The US government is looking to intervene in Apple’s appeal against a $13 billion European tax bill, imposed after the iPhone maker received what were described as “illegal subsidies”, Bloomberg reported.
An unnamed source apparently said: “I can confirm the United States filed an application with the European Union General Court to intervene in the case involving the retroactive application of state aid rules to Apple.”
The issue stems from what has been tagged “sweetheart” tax deals Apple agreed with the authorities in Ireland, which were subsequently tagged as illegal subsidies following a probe by the European Commission (EC).
It said the deals enabled Apple to pay a tax rate of 1 per cent or less for a number of years.
Unsurprisingly, the US action is driven by a desire to keep the cash within a US company, in the hope it will be able to get a chunk of tax itself. Bloomberg reports the Trump administration has proposed tax breaks for US companies bringing home cash held overseas, in a move which would nevertheless provide a good source of income for the government.
Apple is well-known for having large cash reserves overseas, as are tech peers such as Alphabet and Cisco which also have significant international operations.

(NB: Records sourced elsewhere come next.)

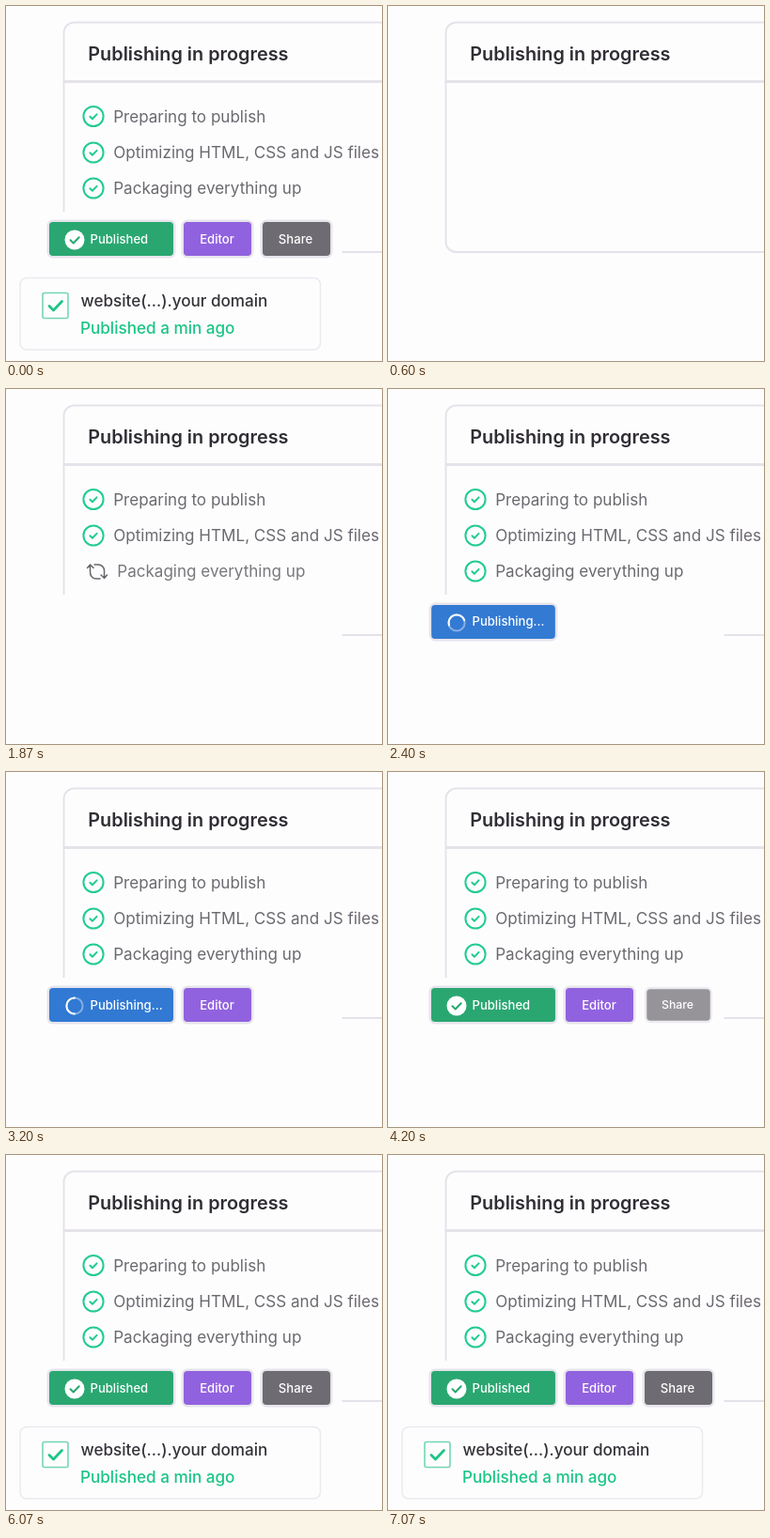
An HTML page that plays this animation: 400 px wide and 378 px high, repeating every 7.14 s.

```html
<!DOCTYPE html>
<html lang="en">
<head>
<meta charset="utf-8">
<title>Publishing in progress</title>
<style>
  html, body { margin: 0; width: 100%; height: 100%; overflow: hidden; background: #fefdfe; }
  svg { display: block; width: 400px; height: 378px; fill: none; font-family: Inter, "Open Sans", sans-serif; }
  path { stroke-linecap: round; stroke-linejoin: round; }
  .title { font-size: 19.85px; font-weight: 600; fill: #302e34; }
  .row text { font-size: 17.07px; fill: #6b696f; }
  .btn rect { stroke: #e6e5ec; stroke-width: 5; paint-order: stroke; }
  .btn text { font-size: 13.1px; font-weight: 500; fill: #fff; }
  .site text { font-size: 17.12px; font-weight: 500; fill: #353339; }
  .site .note { fill: #1bc586; }
</style>
</head>
<body>
<svg viewBox="0 0 400 378">
  <g stroke="#e5e3e9">
    <rect x="61.5" y="17.5" width="380" height="244.5" rx="11" stroke-width="2"/>
    <path d="M62 80.5H400" stroke-width="3"/>
  </g>
  <text class="title" x="87.3" y="58">Publishing in progress</text>

  <g id="rows"></g>
  <rect id="strip" x="32" y="219" width="325.5" height="57" fill="#fefdfe"/>

  <g id="publish" class="btn">
    <rect id="face" x="46" y="230" width="132" height="36" rx="4"/>
    <g id="busy">
      <g stroke="#fff" stroke-width="2">
        <circle cx="73" cy="249" r="8.6" stroke-opacity=".4"/>
        <path id="arc" d="M73 257.6A8.6 8.6 0 0 1 73 240.4"/>
      </g>
      <text x="89.5" y="252.5">Publishing...</text>
    </g>
    <g id="ready">
      <circle cx="73" cy="249" r="10.5" fill="#fff"/>
      <path d="M68.5 249.3l3.2 3.2 6-6.2" stroke="#2aa771" stroke-width="2"/>
      <text x="89.5" y="252.5">Published</text>
    </g>
  </g>
  <g id="editor" class="btn">
    <rect x="189" y="230" width="72" height="36" rx="4" fill="#9162df"/>
    <text x="224.5" y="252.5" text-anchor="middle">Editor</text>
  </g>
  <g id="share" class="btn">
    <rect x="273" y="230" width="72" height="36" rx="4" fill="#6e6b72"/>
    <text x="308" y="252.5" text-anchor="middle">Share</text>
  </g>

  <g id="site" class="site">
    <rect x="15" y="289.5" width="319.5" height="76.5" rx="7" fill="#fefdfe" stroke="#ebeaef" stroke-width="1.5"/>
    <rect x="39" y="305.5" width="27" height="27" rx="2" stroke="#72d8b0" stroke-width="1.6"/>
    <path d="M46 319.5l4.5 4.5 9-9.5" stroke="#1fc487" stroke-width="2.8"/>
    <text x="79.5" y="320">website(...).your domain</text>
    <text class="note" x="79" y="349">Published a min ago</text>
  </g>
</svg>
<script>
const LOOP = 7140, CLEAR = 70;
const $ = id => document.getElementById(id);

const rows = [
  { text: "Preparing to publish", y: 117.5, start: 650, done: 0 },
  { text: "Optimizing HTML, CSS and JS files", y: 156, start: 1120, done: 0 },
  { text: "Packaging everything up", y: 194, start: 1595, done: 2130 },
];

$("rows").innerHTML = rows.map(r => `<g class="row">
  <g transform="translate(93 ${r.y})">
    <g class="check" stroke="#22cc90" stroke-width="2">
      <circle r="10.6"/><path d="M-3.6 .3l2.5 2.5 4.7-4.9"/>
    </g>
    <g class="sync" stroke="#59575d" stroke-width="1.5">
      <path d="M-3 -7H1A6.5 6.5 0 0 1 7.5 -.5V7M4 4l3.5 3.5L10.5 4"/>
      <path d="M3 8H-1A6.5 6.5 0 0 1 -7.5 1V-6.5M-10.5 -3.5l3 -3.5L-4 -3.5"/>
    </g>
  </g>
  <text x="114.2" y="${r.y + 6}">${r.text}</text></g>`).join("");
[...$("rows").children].forEach((el, i) => rows[i].el = el);

// Ease-out: the part of the way still to go
const left = (t, start, dur) => (1 - Math.min(1, Math.max(0, (t - start) / dur))) ** 3;
const show = (el, on) => el.style.display = on ? "" : "none";

function place(el, rest, transform) {
  el.setAttribute("opacity", 1 - rest);
  el.setAttribute("transform", transform);
}

function pop(el, t, start, cx, cy, shrink = .22) {
  const rest = left(t, start, 400);
  place(el, rest, `translate(${cx} ${cy}) scale(${1 - shrink * rest}) translate(${-cx} ${-cy})`);
}

function draw(now) {
  let t = now % LOOP;
  if (t < CLEAR) t = LOOP;

  for (const r of rows) {
    const rest = left(t, r.start, 500);
    place(r.el, rest, `translate(${45 * rest} 0)`);
    show(r.el.querySelector(".check"), t >= r.done);
    show(r.el.querySelector(".sync"), t < r.done);
  }

  const rest = left(t, 920, 580);
  place($("strip"), rest, `translate(0 ${58 * rest})`);

  pop($("publish"), t, 2090, 112, 248);
  pop($("editor"), t, 2560, 225, 248);
  pop($("share"), t, 4065, 309, 248);
  pop($("site"), t, 4560, 175, 328, .1);

  const ready = t >= 3800;
  $("face").setAttribute("fill", ready ? "#2aa771" : "#3179d3");
  show($("ready"), ready);
  show($("busy"), !ready);
  $("arc").setAttribute("transform", `rotate(${(t - 3200) * .36} 73 249)`);
}

const begin = performance.now();
function tick() {
  draw(performance.now() - begin);
  requestAnimationFrame(tick);
}
tick();
</script>
</body>
</html>
```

The US tech giant and the Irish authorities have already appealed the judgement, with the latter arguing the EC had exceeded its powers, and misunderstood the relevant facts of Irish law.